State House News, April 15, 2013

9:30 a.m. State House Room 103 
Plans for Women’s Prison
The Senate Finance Committee hears public testimony on the capital Budget, HB 25, which includes $38 million for a new women’s prison for 224 inmates.
11 a.m. LOB 204
Expansion of victims’ rights
House Criminal Justice Committee debates and votes on SB 136 to expand the rights of victims and their families. The bill as introduced had a problem the Senate removed. Originally it said representatives of victims, including victim advocates funded by the state, were entitled to all the rights of victims.
But SB 136 perpetuates an apparent bias in current law that defines the accuser as a “victim” as soon as charges are filed. If the accused has a victim from the outset, the presumption of innocence until proof of guilt has vanished. Likewise, the burden of proof is on the defendant, and not the state. That’s existing in the statute.

Wednesday, April 17

10 a.m. Rooms 205-207 of the LOB
Update on drug and mental issues
A panel of experts on mental health and substance abuse issues will make a presentation to both the House Criminal Justice and House Health and Human Services Committees.

Thursday, April 18

Giving the innocent $20,000 per year in prison
10 a.m. The full Senate votes on HB 247 to give someone wrongfully imprisoned $20,000 a year in compensation for their suffering and lost income. The Judiciary Committee voted down the bill 4-0 because nobody from the public attended the hearing. This writer showed up with written testimony looking for the hearing a day late. Three committee members have said they will consider speaking for the bill on the Senate floor, but it probably has a slim chance of passage. To reach committee members here is the mass email list:

Below is the case for HB 247 and the text of an appeal to Judiciary chairwoman Sharon Carson to give the legislation a second chance.



Testimony on HB 247

by Chris Dornin, founder, CCJR, 603-620-7946

This bill would give those wrongfully imprisoned in our state as much as $20,000 for each year they have spent behind bars. Current state law caps such compensation at $20,000 in all.

A newly established National Registry of Exonerations reveals that over a thousand Americans have been indisputably exonerated since 1989 from serious criminal convictions. Only one of those confirmed injustices happened New Hampshire, five years ago, and the defendant has never applied for compensation. The New Hampshire Board of Claims, in fact, reports that nobody has ever sought compensation here for wrongful incarceration. But with a criminal justice system very similar to that of the Federal Government and the other 49 states, New Hampshire cannot assume it is immune to the problem of wrongful conviction and the need to fairly compensate those harmed by it.

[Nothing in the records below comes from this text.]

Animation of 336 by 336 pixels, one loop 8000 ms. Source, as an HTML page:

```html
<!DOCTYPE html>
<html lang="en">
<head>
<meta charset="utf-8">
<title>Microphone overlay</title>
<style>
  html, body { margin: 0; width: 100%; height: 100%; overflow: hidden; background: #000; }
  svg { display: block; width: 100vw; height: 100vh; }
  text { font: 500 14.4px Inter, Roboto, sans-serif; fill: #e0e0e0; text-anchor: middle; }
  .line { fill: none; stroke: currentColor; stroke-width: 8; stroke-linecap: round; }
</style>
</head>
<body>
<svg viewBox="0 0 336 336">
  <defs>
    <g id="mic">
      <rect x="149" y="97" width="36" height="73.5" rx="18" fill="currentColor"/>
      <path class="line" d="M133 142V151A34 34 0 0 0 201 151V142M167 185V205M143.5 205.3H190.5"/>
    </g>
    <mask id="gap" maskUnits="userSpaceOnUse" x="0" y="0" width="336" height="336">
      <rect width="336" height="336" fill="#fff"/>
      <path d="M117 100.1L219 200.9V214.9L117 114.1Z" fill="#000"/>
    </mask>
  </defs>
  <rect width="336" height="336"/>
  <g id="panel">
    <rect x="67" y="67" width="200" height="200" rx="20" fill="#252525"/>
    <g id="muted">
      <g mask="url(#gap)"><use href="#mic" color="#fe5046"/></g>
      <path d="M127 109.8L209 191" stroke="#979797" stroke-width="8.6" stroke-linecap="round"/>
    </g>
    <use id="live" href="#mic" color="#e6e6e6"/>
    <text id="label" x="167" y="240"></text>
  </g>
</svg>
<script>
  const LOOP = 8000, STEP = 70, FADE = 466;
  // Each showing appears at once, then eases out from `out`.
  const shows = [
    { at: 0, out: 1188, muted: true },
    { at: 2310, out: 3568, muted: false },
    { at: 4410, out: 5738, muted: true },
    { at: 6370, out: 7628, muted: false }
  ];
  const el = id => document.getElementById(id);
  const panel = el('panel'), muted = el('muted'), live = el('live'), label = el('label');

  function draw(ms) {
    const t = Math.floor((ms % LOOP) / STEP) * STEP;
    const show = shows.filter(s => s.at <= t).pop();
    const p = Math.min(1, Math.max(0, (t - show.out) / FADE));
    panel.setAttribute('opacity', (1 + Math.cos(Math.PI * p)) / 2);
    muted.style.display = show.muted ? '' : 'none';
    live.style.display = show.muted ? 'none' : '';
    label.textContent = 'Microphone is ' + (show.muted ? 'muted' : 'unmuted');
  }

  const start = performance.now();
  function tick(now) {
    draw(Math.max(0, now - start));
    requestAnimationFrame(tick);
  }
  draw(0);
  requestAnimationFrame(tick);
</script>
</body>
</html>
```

The primary goal of the law should be to make the wronged person whole, with suitable compensation for lost wages, safety, peace of mind, time with loved ones and other chances to pursue happiness. The current low limit in New Hampshire is unreasonable in view of the weak economy and the huge demonstrable harm done to the wrongly convicted.

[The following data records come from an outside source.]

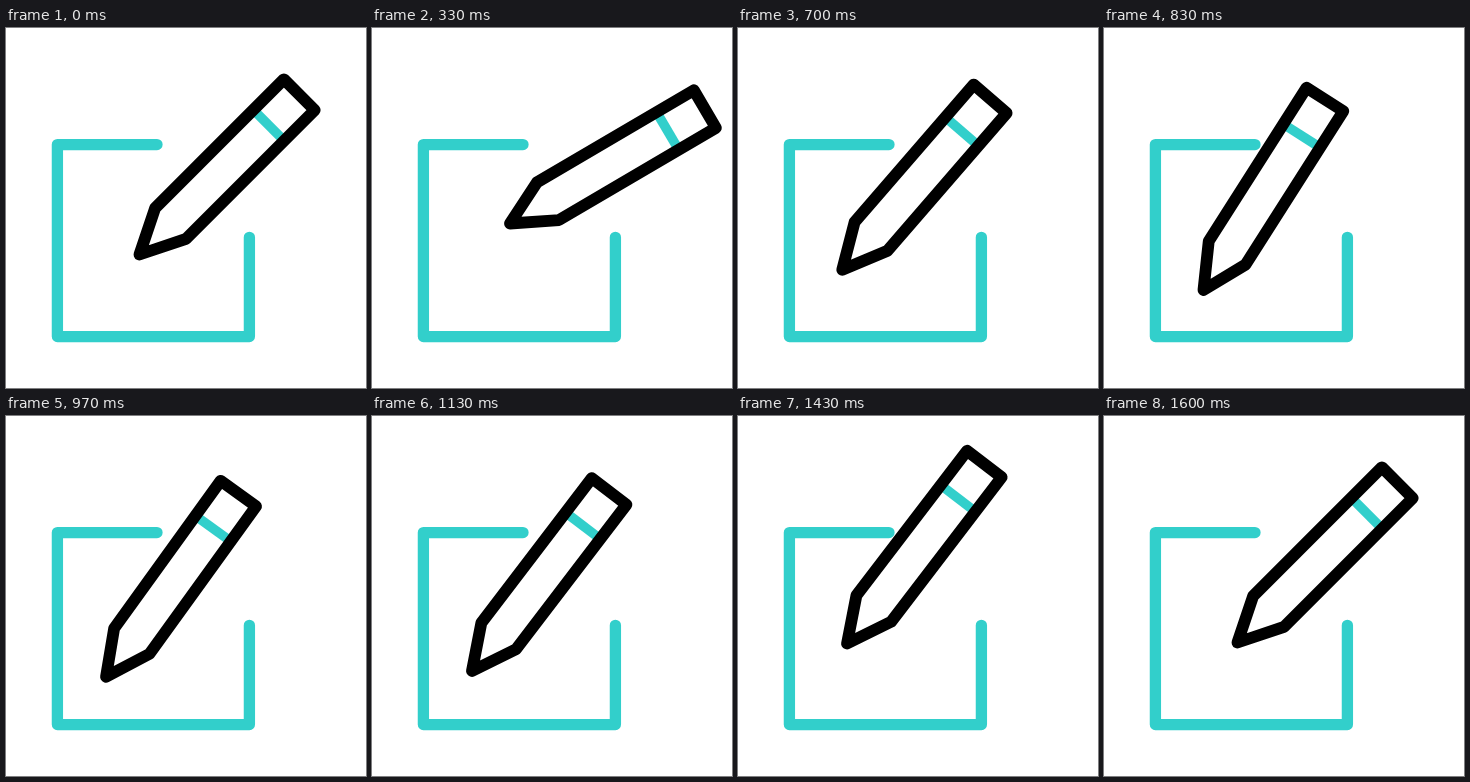
These frames come from a looping animation (360 px wide and 360 px high, 2 s). An HTML page:

```html
<!DOCTYPE html>
<html lang="en">
<head>
<meta charset="utf-8">
<title>Edit icon</title>
<style>
  html, body { margin: 0; width: 100%; height: 100%; overflow: hidden; background: #fff; }
  svg { display: block; width: 100vw; height: 100vh; }
  path { fill: none; stroke-width: 11.3; stroke-linejoin: round; }
  .teal { stroke: #32cfcb; }
  .ink { stroke: #000; stroke-width: 11.8; }
  .round { stroke-linecap: round; }
  .band { stroke-width: 9.6; }
</style>
</head>
<body>
<svg viewBox="0 0 360 360">
  <path class="teal round" d="M151 116.6H51.4V308.6H243.4V209.3"/>
  <!-- the pencil lies along +x with its tip at the origin -->
  <g id="pencil">
    <path class="teal band" d="M182.8 -22V22"/>
    <path class="ink" d="M0 0L44 -21.8H226V21.8H44Z"/>
  </g>
</svg>
<script>
  const LOOP = 2000;
  const REST = { x: 133.5, y: 226.5, tilt: 45 };

  // Each stroke ends at step `end` in the given pose; `bow` bends its path sideways
  const STROKES = [
    { end: 13.5, x: 138.9, y: 189.3, tilt: 27.5 },
    { end: 25, x: 99.5, y: 262, tilt: 57.5, bow: -7 },
    { end: 32, x: 100.4, y: 260, tilt: 52 },
    { end: 40, x: 97.7, y: 228, tilt: 56.1 },
    { end: 48, ...REST }
  ];

  const pencil = document.getElementById('pencil');
  const ease = u => u * u * (3 - 2 * u);

  function poseAt(step) {
    let from = { end: 0, ...REST };
    for (const to of STROKES) {
      if (step < to.end) {
        const u = (step - from.end) / (to.end - from.end);
        const mix = key => from[key] + (to[key] - from[key]) * ease(u);
        const bend = (to.bow || 0) * Math.sin(Math.PI * u);
        return { x: mix('x') + bend, y: mix('y'), tilt: mix('tilt') };
      }
      from = to;
    }
    return REST;
  }

  // Thirty steps a second, falling on 0, 30 and 70 ms of each 100
  function stepAt(t) {
    const r = t % 100;
    return Math.floor(t / 100) * 3 + (r >= 70 ? 2 : r >= 30 ? 1 : 0);
  }

  function draw(now) {
    const { x, y, tilt } = poseAt(stepAt(now % LOOP));
    pencil.setAttribute('transform', `translate(${x} ${y}) rotate(${-tilt})`);
  }

  let start;
  function tick(now) {
    if (start === undefined) start = now;
    draw(now - start);
    requestAnimationFrame(tick);
  }

  draw(0);
  requestAnimationFrame(tick);
</script>
</body>
</html>
```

Most other states compensate on an annual basis without a total limit. Among those which do have limits, the cap is $300,000 in Maine and $500,000 in Massachusetts. The federal compensation limit is $50,000 per year. Four states- Alabama, Florida, Mississippi and North Carolina- compensate at that level. Notoriously tough-on-crime Texas pays $80,000 per year. Vermont’s compensation range is between $30,000 and $60,000 per year.

Thursday, April 18, 1:30 p.m. Room 206

Should we privatize foster care?

A commission set up by HB 572 to study public/private partnerships in the treatment of abused and neglected kids will hold its organizational meeting. This is not a crime bill, but friends of smarter criminal laws need to pay attention to this debate. Public/private partnerships can easily include vendors bidding to take over functions the state should never delegate to the for-profit sector. Opponents of prison privatization seem to have blocked that scheme after an 18-month struggle. Here is the same possible issue again.

Tuesday, April 23, 9:15 a.m. in Room 103 of State House

State to lay out plans for women’s prison

The Department of Corrections will present its capital budget, including the women’s prison and four new 64-bed halfway houses for men.